What do Malia Obama, Ann Landers, Neil Simon, Gina Lollobrigida, Calvin Coolidge, and Louis B. Mayer have in common? Apart from being recognizable figures in American popular culture and history, they share a birthday with our country: all were born on the Fourth of July.
Despite their patriotic birthdays, some of these folks weren't even born in the United States. Gina Lollobrigida was born in Subiaco, Italy, and made several Italian films before launching her career as a star in American movies in the 1950s.
Movie executive Louis B. Mayer was born in Russia and personified the American dream as he worked his way to the top of the movie industry through industrious labor and a timely merger with Samuel Goldwyn's company to form Metro-Goldwyn-Mayer. He revolutionized the industry with his introduction of the "studio system," which placed big-name stars under contract with a particular studio and lent each production studio its own distinct reputation for the types of films it turned out.
Michelle and Barack Obama's daughter, Malia Ann Obama, was born in Chicago, Illinois in 1998.

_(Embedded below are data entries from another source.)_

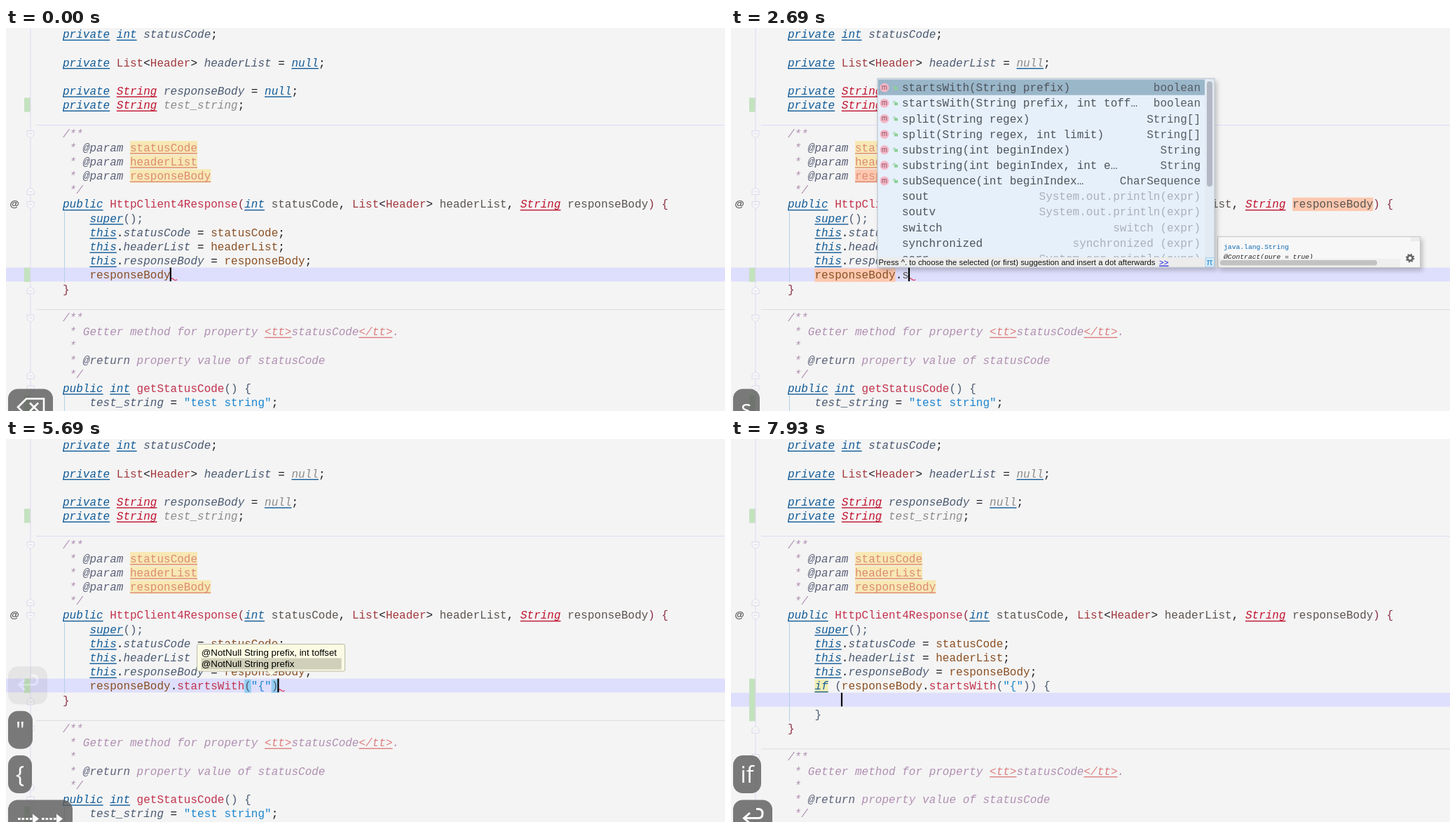
These frames come from a looping animation (1026 by 546 pixels, 8000 ms). An HTML page:

```html
<!DOCTYPE html>
<html lang="en">
<head>
<meta charset="utf-8">
<title>Postfix completion</title>
<style>
html, body { margin: 0; width: 100%; height: 100%; overflow: hidden; background: #f4f4f4; }
svg { display: block; width: 100vw; height: 100vh; }
text { white-space: pre; }
.code { font: 16px "Liberation Mono", monospace; }
.slant { font-style: italic; }
.ui { font-family: "Liberation Sans", sans-serif; }
.key { font: 32px "Open Sans", sans-serif; fill: #fff; }
</style>
</head>
<body>
<svg id="stage" viewBox="0 0 1026 546"></svg>
<script>
const stage = document.getElementById('stage');
const LOOP = 8000, CHAR = 9.602, LEFT = 81, PITCH = 20.19;
const rowTop = r => -1.1 + PITCH * r;
const colX = c => LEFT + CHAR * c;
const esc = s => s.replace(/&/g, '&amp;').replace(/</g, '&lt;');
const rect = (x, y, w, h, fill, more = '') =>
  `<rect x="${x}" y="${y}" width="${w}" height="${h}" fill="${fill}" ${more}/>`;
const path = (d, stroke, width = 1, fill = 'none', more = '') =>
  `<path d="${d}" fill="${fill}" stroke="${stroke}" stroke-width="${width}" ${more}/>`;
const text = (x, y, s, fill, more = 'class="code"') =>
  `<text x="${x}" y="${y}" fill="${fill}" ${more}>${esc(s)}</text>`;

// c: colour, i: italic, u: underline colour, bg: background,
// hot: marked as an occurrence, pair: marked as a matching bracket
const BLUE = '#125c98', RED = '#c0142f', YELLOW = '#f7e8b4', ORANGE = '#fdc8af';
const styles = {
  k: { c: BLUE, i: 1, u: BLUE },
  n: { c: BLUE, i: 1, u: BLUE },
  S: { c: RED, i: 1, u: RED },
  l: { c: '#a23a3e' },
  f: { c: '#4b5a72', i: 1 },
  u: { c: '#8c8c8c', i: 1 },
  c: { c: '#b08fb2', i: 1 },
  a: { c: '#5c6078', i: 1 },
  j: { c: '#dd8b74', u: '#dd8b74', bg: YELLOW },
  J: { c: '#dd8b74', u: '#dd8b74', bg: YELLOW, hot: 1 },
  t: { c: '#dd7f80', i: 1, u: '#dd7f80' },
  m: { c: '#c2334d' },
  b: { c: '#8a5024' },
  B: { c: '#8a5024', hot: 1 },
  p: { c: '#5a5450' },
  P: { c: '#5a5450', hot: 1 },
  x: { c: '#4b5a72' },
  X: { c: '#4b5a72', pair: 1 },
  r: { c: '#8c2f45' },
  s: { c: '#1c86d0' },
  I: { c: BLUE, i: 1, u: BLUE, bg: '#f0eeb4' }
};

const head = [
  '«k private» «k int» «f statusCode»;', '',
  '«k private» «l List»<«l Header»> «f headerList» = «n null»;', '',
  '«k private» «S String» «f responseBody» = «n null»;',
  '«k private» «S String» «u test_string»;', '',
  '«c /**»',
  '«c  * »«a @param» «j statusCode»',
  '«c  * »«a @param» «j headerList»',
  '«c  * »«a @param» «J responseBody»',
  '«c  */»',
  '«k public» «m HttpClient4Response»«r (»«k int» «p statusCode», «l List»<«l Header»> «p headerList», «S String» «P responseBody»«r )» «r {»',
  '    «k super»«x ();»',
  '    «k this».«f statusCode» = «b statusCode»;',
  '    «k this».«f headerList» = «b headerList»;',
  '    «k this».«f responseBody» = «B responseBody»;'
];
const tail = [
  '«r }»', '',
  '«c /**»',
  '«c  * Getter method for property »«t <tt>»«c statusCode»«t </tt>»«c .»',
  '«c  *»',
  '«c  * »«a @return»«c  property value of statusCode»',
  '«c  */»',
  '«k public» «k int» «m getStatusCode»«x ()» «x {»',
  '    «f test_string» = «s "test string"»;'
];
const call = s => '    «B responseBody».«m startsWith»«X (»' + s;
const expanded = [
  '    «I if» «x (»«b responseBody».«m startsWith»«x (»«s "{"»«x ))» «x {»', '', '    «x }»'
];
const plainLength = s => s.replace(/«\w |»/g, '').length;

const postfix = s => s.split(';').map(r => r.split('|'));
const methods = s => postfix(s).map(r => [...r, true]);
const allMethods = methods('startsWith(String prefix)|boolean;startsWith(String prefix, int toff…|boolean;' +
  'equals(Object anObject)|boolean;equalsIgnoreCase(String anotherStr…|boolean;hashCode()|int;' +
  'charAt(int index)|char;codePointAt(int index)|int;codePointBefore(int index)|int;' +
  'codePointCount(int beginIndex, int end…|int;compareTo(String anotherString)|int;' +
  'compareToIgnoreCase(String str)|int;concat(String str)|String');
const sMethods = [...allMethods.slice(0, 2), ...methods('split(String regex)|String[];' +
  'split(String regex, int limit)|String[];substring(int beginIndex)|String;' +
  'substring(int beginIndex, int e…|String;subSequence(int beginIndex…|CharSequence'),
  ...postfix('sout|System.out.println(expr);soutv|System.out.println(expr);' +
  'switch|switch (expr);synchronized|synchronized (expr);serr|System.err.println(expr)')];
const swMethods = [...allMethods.slice(0, 2), ...methods('endsWith(String suffix)|boolean'),
  ...postfix('switch|switch (expr)')];
const templates = postfix('if|if (expr);field|myField = expr;var|T name = expr;return|return expr;' +
  'par|(expr);arg|functionCall(expr);assert|assert expr;cast|((SomeType) expr);' +
  'castvar|T name = (T)expr;else|if (!expr);lambda|() -> expr;not|!expr');
const iTemplates = [templates[0],
  ...postfix('inst|expr instanceof SomeType;instanceof|expr instanceof SomeType')];
const wide = (rows, thumb) => ({ x: 209, w: 481, textX: 244, rows, thumb });
const narrow = (rows, thumb) => ({ x: 379, w: 429, textX: 388, rows, thumb });

const cues = [
  [0, { line: '    «B responseBody»', caret: 16, hot: false, list: null, doc: false, hint: null,
        blink: false, pair: false, typed: false, done: false }],
  [300, { line: '    «B responseBody».', caret: 17, hot: true, typed: true }],
  [450, { list: wide(allMethods, 31) }],
  [1200, { blink: true }],
  [1500, { blink: false }],
  [1650, { doc: true }],
  [2250, { line: '    «B responseBody».«p s»', caret: 18 }],
  [2540, { list: wide(sMethods, 150) }],
  [2990, { line: '    «B responseBody».«p sw»', caret: 19, list: wide(swMethods, 0) }],
  [3590, { list: null, doc: false }],
  [3740, { line: call('«X )»'), caret: 28, hint: 28 }],
  [4040, { line: call('«s ""»«X )»'), caret: 29, hint: 29, hot: false }],
  [4490, { line: call('«s "{"»«X )»'), caret: 30, hint: 30 }],
  [4940, { caret: 31, hint: 31 }],
  [5090, { caret: 32, pair: true }],
  [5990, { line: call('«s "{"»«X )».'), caret: 33, pair: false, hint: null }],
  [6140, { list: narrow(templates, 176) }],
  [6740, { line: call('«s "{"»«X )».«p i»'), caret: 34, list: narrow(iTemplates, 0) }],
  [6890, { line: call('«s "{"»«X )».«p if»'), caret: 35, list: narrow(templates.slice(0, 1), 0) }],
  [7490, { done: true, list: null, caret: 8 }]
];
const stateAt = t => Object.assign({}, ...cues.filter(c => c[0] <= t).map(c => c[1]));

const keys = [
  { label: 'back', w: 64, born: 0, fade: 1865 },
  { label: '.', w: 31, born: 300, fade: 2420 },
  { label: 's', w: 38, born: 2250, fade: 4500 },
  { label: 'w', w: 47, born: 2990, fade: 4700 },
  { label: 'enter', w: 56, born: 3590, fade: 5540 },
  { label: '"', w: 35, born: 4040, fade: 5700 },
  { label: '{', w: 34, born: 4340, fade: 5900 },
  { label: 'arrows', w: 92, born: 5090, fade: 6565 },
  { label: '.', w: 31, born: 5990, fade: 7500 },
  { label: 'if', w: 40, born: 6740, fade: 9999 },
  { label: 'enter', w: 56, born: 7340, fade: 9999 }
];

function codeLine(src, row, st) {
  let col = 0, out = '';
  const top = rowTop(row), base = top + 15.3;
  for (const [, name, styled, plain] of src.matchAll(/«(\w) ([^»]*)»|([^«]+)/g)) {
    const s = styled ?? plain, look = styles[name] || { c: '#1c1c24' };
    const x = colX(col), w = CHAR * s.length;
    const bg = look.hot && st.hot ? ORANGE : look.pair && st.pair ? '#93cdf0' : look.bg;
    if (bg) out += rect(x, top + .5, w, 19.2, bg);
    const color = name === 'n' && st.typed ? '#8a8a8a' : look.c;
    out += text(x, base, s, color, `class="code${look.i ? ' slant' : ''}"`);
    if (look.u) out += rect(x, base + 2.4, w, 1.4, look.u);
    col += s.length;
  }
  return out;
}

function fold(row, opens) {
  const y = rowTop(row) + 11.5, d = opens ? 1 : -1;
  return path(`M30 ${y - 5 * d}h10v${6 * d}l-5 ${4 * d}l-5 ${-4 * d}zM32.5 ${y - d}h5`, '#dcd8ec', 1, '#f7f7f7');
}

function editor(st) {
  const shift = st.done ? 2 : 0, caretRow = st.done ? 18 : 17;
  const lines = [...head, ...(st.done ? expanded : [st.line]), ...tail];
  const green = (row, n) => rect(26, rowTop(row) - .4, 9, n * PITCH, '#c3e2be');
  let out = rect(0, 0, 1026, 546, '#f4f4f4');
  out += rect(0, rowTop(caretRow) - .6, 1026, 19.8, '#dedefd');
  out += green(5, 1) + green(17, 1 + shift) + green(26 + shift, 2);
  out += rect(34.5, 0, 1, 546, '#ddd8f2');
  out += rect(43, 138, 983, 1, '#dedaf6') + rect(43, rowTop(20 + shift) - 1.7, 983, 1, '#dedee4');
  out += rect(83, rowTop(13), 1, (5 + shift) * PITCH, '#b5d0e4') + rect(83, rowTop(26 + shift), 1, 40, '#b5d0e4');
  for (const r of [7, 12, 20 + shift, 25 + shift]) out += fold(r, true);
  for (const r of [11, 18 + shift, 24 + shift]) out += fold(r, false);
  out += text(5.5, 254.5, '@', '#444', 'class="ui" font-size="13.5" font-weight="bold"');
  lines.forEach((s, r) => out += codeLine(s, r, st));
  if (!st.done) out += path(`M${colX(plainLength(st.line))} 358q2-2 4 0t4 1.5l1.5-1`, '#e0405a', 1.2);
  if (!st.blink) out += rect(colX(st.caret) - .9, rowTop(caretRow) - .6, 2.2, 19.6, '#000');
  return out;
}

function popup({ x, w, textX, rows, thumb }) {
  const step = 22.15, right = x + w, bar = right - 14;
  const top = Math.max(72, 327 - rows.length * step - 1.5);
  let out = rect(x, top, w, 341 - top, '#e6f0fb', 'stroke="#b4bcc4" filter="url(#shadow)"');
  out += rect(x + 1, top + 1.5, bar - x - 1, step, '#9ab6c9');
  out += '<g clip-path="url(#rows)">';
  rows.forEach(([name, type, method], i) => {
    const y = top + 13 + i * step;
    if (method) {
      out += `<circle cx="219" cy="${y}" r="6.5" fill="#f4b9c8"/>`;
      out += text(219, y + 3, 'm', '#8a4a5c', 'class="ui" font-size="10" text-anchor="middle"');
      out += rect(233, y - 1, 5, 4, '#8ccf94') + path(`M231.5 ${y}v-2q1.5-2 3 0v1`, '#8ccf94');
    }
    const strong = method || i === 0;
    out += text(textX, y + 5.2, name, '#4e545c');
    out += text(bar - 6, y + 5.2, type, strong ? '#565c64' : '#a9b1ba', 'class="code" text-anchor="end"');
  });
  out += '</g>';
  out += rect(bar, top + 1, 13, 326 - top, '#e2eaf3');
  if (thumb) out += rect(bar + 3, top + 4, 8, thumb, '#b3b9c4', 'rx="4"');
  out += rect(x + 1, 327, bar - x, 13.5, '#ececec');
  out += text(x + 1.5, 337.6, 'Press ^. to choose the selected (or first) suggestion and insert a dot afterwards', '#111', 'class="ui" font-size="11.35"');
  out += text(x + 402, 337.6, '>>', '#1414e0', 'class="ui" font-size="11.5" text-decoration="underline"');
  out += rect(right - 13, 327.5, 12.5, 13, '#d6ebf8', 'stroke="#a9d0e8"');
  return out + text(right - 7, 338, 'π', '#2288c4', 'class="ui" font-size="13" text-anchor="middle"');
}

function docPopup() {
  const small = 'font-family="Liberation Mono, monospace" font-size="9.7"';
  let out = rect(694.5, 297.5, 289, 44, '#f7f7f7', 'stroke="#c6c6c6" filter="url(#shadow)"');
  out += rect(970, 298, 13, 6, '#ececec');
  out += text(703, 315, 'java.lang.String', '#0d68b4', small);
  out += text(703, 328.5, '@Contract(pure = true)', '#222', small + ' font-style="italic"');
  out += rect(695, 329, 260, 12, '#efefef') + rect(698, 331, 224, 7.5, '#c2c2c2', 'rx="3.7"');
  out += '<circle cx="969" cy="328" r="3.6" fill="none" stroke="#666" stroke-width="2.6"/>';
  return out + '<circle cx="969" cy="328" r="5.3" fill="none" stroke="#666" stroke-width="2" stroke-dasharray="2.1 2.06"/>';
}

function hint(col) {
  const bold = col < 31, tip = colX(col), w = bold ? 218 : 211, x = tip - w / 2 - .5;
  const font = `class="ui" font-size="${bold ? 13.1 : 13.4}"`;
  const strong = bold ? 'font-weight="bold"' : '';
  let out = rect(x, 292.5, w, 38.5, '#fbfbe4', 'rx="2" stroke="#b9b9a6"');
  out += path(`M${tip - 6} 331l6 7l6-7`, '#c4c4b4', 1, '#fbfbe4');
  out += rect(x + 6, 312.5, w - 11, 16, '#d0d0ba');
  out += `<text x="${x + 6}" y="308.5" ${font}><tspan ${strong}>@NotNull String prefix</tspan>` +
    '<tspan font-size="13.2">, int toffset</tspan></text>';
  return out + text(x + 6, 325, '@NotNull String prefix', '#000', `${font} ${strong}`);
}

const icons = {
  back: path('M14 26L26 14H51V38H26zM31 20l12 12M43 20l-12 12', '#fff', 2.6),
  enter: path('M16 26H36Q42 26 42 19.5T36 13H33M24 18.5L15.5 26L24 33.5', '#fff', 3),
  arrows: [14, 48].map(x => path(`M${x} 27h22`, '#fff', 3, 'none', 'stroke-dasharray="3.6 2"') +
    path(`M${x + 21} 20l9 7l-9 7z`, 'none', 0, '#fff')).join('')
};

function keyCaps(t) {
  const shown = keys.filter(k => k.born <= t);
  return shown.map((k, i) => {
    const alpha = Math.max(0, Math.min(1, (k.fade + 170 - t) / 170));
    if (!alpha) return '';
    const y = 514.5 - 63.4 * (shown.length - 1 - i);
    const label = k.label === 'if' && t < 6890 ? 'i' : k.label;
    const w = label === 'i' ? 30 : k.w;
    const face = icons[label] || text(w / 2, 39, label, '#fff', 'class="key" text-anchor="middle"');
    return `<g transform="translate(3 ${y})" opacity="${alpha}">` +
      rect(0, 0, w, 54, '#5a5a5a', 'rx="14" fill-opacity=".8"') + face + '</g>';
  }).join('');
}

const defs = '<defs><filter id="shadow" x="-10%" y="-10%" width="125%" height="130%">' +
  '<feDropShadow dx="3" dy="4" stdDeviation="3" flood-opacity=".22"/></filter>' +
  '<clipPath id="rows"><rect y="72" width="1026" height="255"/></clipPath></defs>';

function draw(t) {
  const st = stateAt(t);
  stage.innerHTML = defs + editor(st) + (st.hint ? hint(st.hint) : '') +
    (st.doc ? docPopup() : '') + (st.list ? popup(st.list) : '') + keyCaps(t);
}

const tickAt = t => {
  const offset = t < 2540 ? 0 : 140;
  return Math.floor((t - offset) / 150) * 150 + offset;
};

const start = performance.now();
let last = -1;
function frame() {
  const tick = tickAt((performance.now() - start) % LOOP);
  if (tick !== last) draw(last = tick);
  requestAnimationFrame(frame);
}
frame();
</script>
</body>
</html>
```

Other entertainment personalities were born right here in the US, including Bronx-born playwright Neil Simon, known for comedies such as Barefoot in the Park (1963), The Odd Couple (1964), Plaza Suite (1968), and Biloxi Blues (1984), which were also made into films. He also wrote a number of screenplays not based on existing works, including The Goodbye Girl (1977), California Suite (1978), and The Marrying Man (1991).
Actress Eva Marie Saint was born a little further south of Simon, in Newark, New Jersey. She is perhaps best known for her role opposite Cary Grant in Hitchcock's North by Northwest (1959), one of the American Film Institute's recently announced picks for the top 100 films.
But the prize for the person born on July 4 holding highest public office goes to Calvin Coolidge, born in Plymouth, Vermont on July 4, 1872. Perhaps not surprisingly, he is the only president born on July 4; however, John Adams, Thomas Jefferson, and James Monroe all died on the Fourth of July, as did modern-day lover of bucolic Americana, Charles Kuralt.